X-ray vision achieved by rendering brain samples transparent

Japanese scientists have cracked the problem of ‘optical clearing’ — making biological samples transparent and preserving them without damaging their structure

Researchers in Japan have devised a method for rendering brain tissue transparent, to help biologists gather information about the three-dimensional structure of the brain and processes affecting it, such as the formation of protein ‘plaques’ associated with Alzheimer’s disease. Known as optical clearing, the technique has ben a challenge in the past because of the difficulty of changing the optical qualities of the tissue without damaging it.

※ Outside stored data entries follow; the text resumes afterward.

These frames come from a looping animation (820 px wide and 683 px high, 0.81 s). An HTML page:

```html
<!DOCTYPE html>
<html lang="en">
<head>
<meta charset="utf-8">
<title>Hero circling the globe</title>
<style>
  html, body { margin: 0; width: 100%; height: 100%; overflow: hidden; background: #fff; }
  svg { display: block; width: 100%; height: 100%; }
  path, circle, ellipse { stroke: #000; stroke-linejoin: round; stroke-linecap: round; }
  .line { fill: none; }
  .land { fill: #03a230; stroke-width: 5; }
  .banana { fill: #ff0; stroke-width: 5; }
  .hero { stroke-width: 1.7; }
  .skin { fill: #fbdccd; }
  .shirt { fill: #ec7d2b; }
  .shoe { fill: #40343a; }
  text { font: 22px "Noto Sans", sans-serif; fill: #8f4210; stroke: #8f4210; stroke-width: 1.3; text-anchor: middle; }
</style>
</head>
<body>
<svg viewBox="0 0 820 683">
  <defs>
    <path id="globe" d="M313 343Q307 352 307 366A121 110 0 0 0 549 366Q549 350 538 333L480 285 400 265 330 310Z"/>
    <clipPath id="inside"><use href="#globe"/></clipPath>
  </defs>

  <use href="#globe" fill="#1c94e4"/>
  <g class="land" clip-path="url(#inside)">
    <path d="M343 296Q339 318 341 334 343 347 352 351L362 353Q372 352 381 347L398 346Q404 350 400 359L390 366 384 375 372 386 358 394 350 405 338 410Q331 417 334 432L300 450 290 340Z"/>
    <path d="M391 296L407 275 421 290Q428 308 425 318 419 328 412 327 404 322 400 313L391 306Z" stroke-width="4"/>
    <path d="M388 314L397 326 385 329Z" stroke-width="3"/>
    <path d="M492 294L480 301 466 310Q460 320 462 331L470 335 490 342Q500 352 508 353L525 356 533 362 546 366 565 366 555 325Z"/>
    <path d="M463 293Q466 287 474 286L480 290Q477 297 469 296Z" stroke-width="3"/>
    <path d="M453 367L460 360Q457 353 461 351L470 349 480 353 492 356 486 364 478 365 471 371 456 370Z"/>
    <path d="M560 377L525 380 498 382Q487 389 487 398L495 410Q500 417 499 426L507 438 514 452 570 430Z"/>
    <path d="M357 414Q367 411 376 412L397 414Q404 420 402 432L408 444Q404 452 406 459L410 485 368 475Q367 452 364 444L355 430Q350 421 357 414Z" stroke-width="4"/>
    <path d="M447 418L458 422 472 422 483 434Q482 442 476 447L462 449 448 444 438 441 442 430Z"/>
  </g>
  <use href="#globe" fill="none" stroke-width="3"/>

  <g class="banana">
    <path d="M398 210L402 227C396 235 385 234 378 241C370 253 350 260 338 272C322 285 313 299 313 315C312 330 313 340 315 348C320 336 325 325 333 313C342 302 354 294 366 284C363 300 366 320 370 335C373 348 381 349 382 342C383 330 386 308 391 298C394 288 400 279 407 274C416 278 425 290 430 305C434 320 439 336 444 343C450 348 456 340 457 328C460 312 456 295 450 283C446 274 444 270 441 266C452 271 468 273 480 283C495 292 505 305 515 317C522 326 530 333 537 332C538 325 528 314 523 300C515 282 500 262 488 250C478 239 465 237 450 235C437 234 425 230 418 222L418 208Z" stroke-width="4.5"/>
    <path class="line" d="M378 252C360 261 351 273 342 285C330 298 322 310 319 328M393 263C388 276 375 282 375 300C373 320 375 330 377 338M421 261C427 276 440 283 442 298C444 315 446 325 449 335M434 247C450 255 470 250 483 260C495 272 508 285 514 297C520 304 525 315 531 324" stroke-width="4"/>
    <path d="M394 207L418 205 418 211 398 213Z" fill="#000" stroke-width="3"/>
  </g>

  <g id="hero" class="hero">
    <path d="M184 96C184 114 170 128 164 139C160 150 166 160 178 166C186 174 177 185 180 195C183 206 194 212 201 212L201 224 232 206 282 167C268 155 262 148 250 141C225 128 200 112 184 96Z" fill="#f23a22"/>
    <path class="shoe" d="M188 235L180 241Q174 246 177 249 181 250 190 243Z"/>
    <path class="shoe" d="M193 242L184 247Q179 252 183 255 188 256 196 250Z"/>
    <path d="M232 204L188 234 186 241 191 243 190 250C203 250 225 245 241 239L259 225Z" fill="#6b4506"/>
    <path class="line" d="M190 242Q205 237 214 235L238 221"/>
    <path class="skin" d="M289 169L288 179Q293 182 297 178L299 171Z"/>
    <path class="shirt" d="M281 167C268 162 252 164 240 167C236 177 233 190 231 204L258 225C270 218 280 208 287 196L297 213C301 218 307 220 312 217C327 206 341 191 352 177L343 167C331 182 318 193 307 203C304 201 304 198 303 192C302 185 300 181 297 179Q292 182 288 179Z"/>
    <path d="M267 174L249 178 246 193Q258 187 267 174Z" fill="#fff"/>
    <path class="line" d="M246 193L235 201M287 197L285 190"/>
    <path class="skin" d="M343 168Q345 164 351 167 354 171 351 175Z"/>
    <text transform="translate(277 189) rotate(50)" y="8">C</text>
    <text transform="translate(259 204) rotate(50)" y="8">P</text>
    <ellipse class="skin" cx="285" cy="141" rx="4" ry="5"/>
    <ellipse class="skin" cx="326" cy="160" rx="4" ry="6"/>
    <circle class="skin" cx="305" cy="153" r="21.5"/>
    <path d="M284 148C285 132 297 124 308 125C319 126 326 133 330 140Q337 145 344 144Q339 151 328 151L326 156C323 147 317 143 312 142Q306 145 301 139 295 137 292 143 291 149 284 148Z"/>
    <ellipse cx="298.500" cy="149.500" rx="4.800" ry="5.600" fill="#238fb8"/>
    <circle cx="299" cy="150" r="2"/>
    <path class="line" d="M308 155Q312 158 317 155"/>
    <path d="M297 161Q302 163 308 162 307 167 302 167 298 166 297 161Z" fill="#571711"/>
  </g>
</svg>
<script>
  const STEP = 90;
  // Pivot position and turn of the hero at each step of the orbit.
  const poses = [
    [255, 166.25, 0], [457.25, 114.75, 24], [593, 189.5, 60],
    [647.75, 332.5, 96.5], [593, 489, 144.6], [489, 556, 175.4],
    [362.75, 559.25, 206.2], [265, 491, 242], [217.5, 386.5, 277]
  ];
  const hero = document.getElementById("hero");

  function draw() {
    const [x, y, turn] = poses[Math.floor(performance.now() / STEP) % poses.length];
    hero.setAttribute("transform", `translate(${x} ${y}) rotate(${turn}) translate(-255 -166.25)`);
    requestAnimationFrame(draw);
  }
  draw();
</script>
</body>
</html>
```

“While Superman’s x-ray vision is only the stuff of comics, our method, called ScaleS, is a real and practical way to see through brain and body tissue,” said lead researcher Atsushi Miyawaki of the RIKEN Brain Science Institute near Tokyo.

3-D visualization of protein plaques (green) and blood vessels (red) in a region of cerebral cortex from a 20-month-old Alzheimer’s disease model mouse, optically cleared using the ScaleS technique

Miyawaki’s team has been working on the project since 2011, when they discovered that an aqueous solution of urea was promising for brain tissue optical clearing, but they ran into the tissue damage problem. They have now refined the technique by using a solution which also contains the sugar alcohol sorbitol, as they explain in Nature Neuroscience.

“By combining sorbitol in the right proportion with urea, we could create transparent brains with minimal tissue damage, that can handle both florescent and immunohistochemical labeling techniques, and is even effective in older animals,” Miyawaki said.

The ScaleS solution also works as a preservative, keeping samples usable for over a year. It can also be combined with other sample preparation techniques: the team used it with a technique for labelling structures that trigger a response from the immune system and another for fluorescent chemical compounds to produce high-resolution images of Alzheimer’s plaques, which are not detectable in standard 2D microscopy.

This experiment demonstrated for the first time that the plaques are not isolated, but grow around cells called micoglia — mobile cels which surround and protect neurons.

“Clearing tissue with ScaleS followed by 3D microscopy has clear advantages over 2D stereology or immunohistochemistry,” Miyawaki stated. “Our technique will be useful not only for visualising plaques in Alzheimer’s disease, but also for examining normal neural circuits and pinpointing structural changes that characterise other brain diseases.”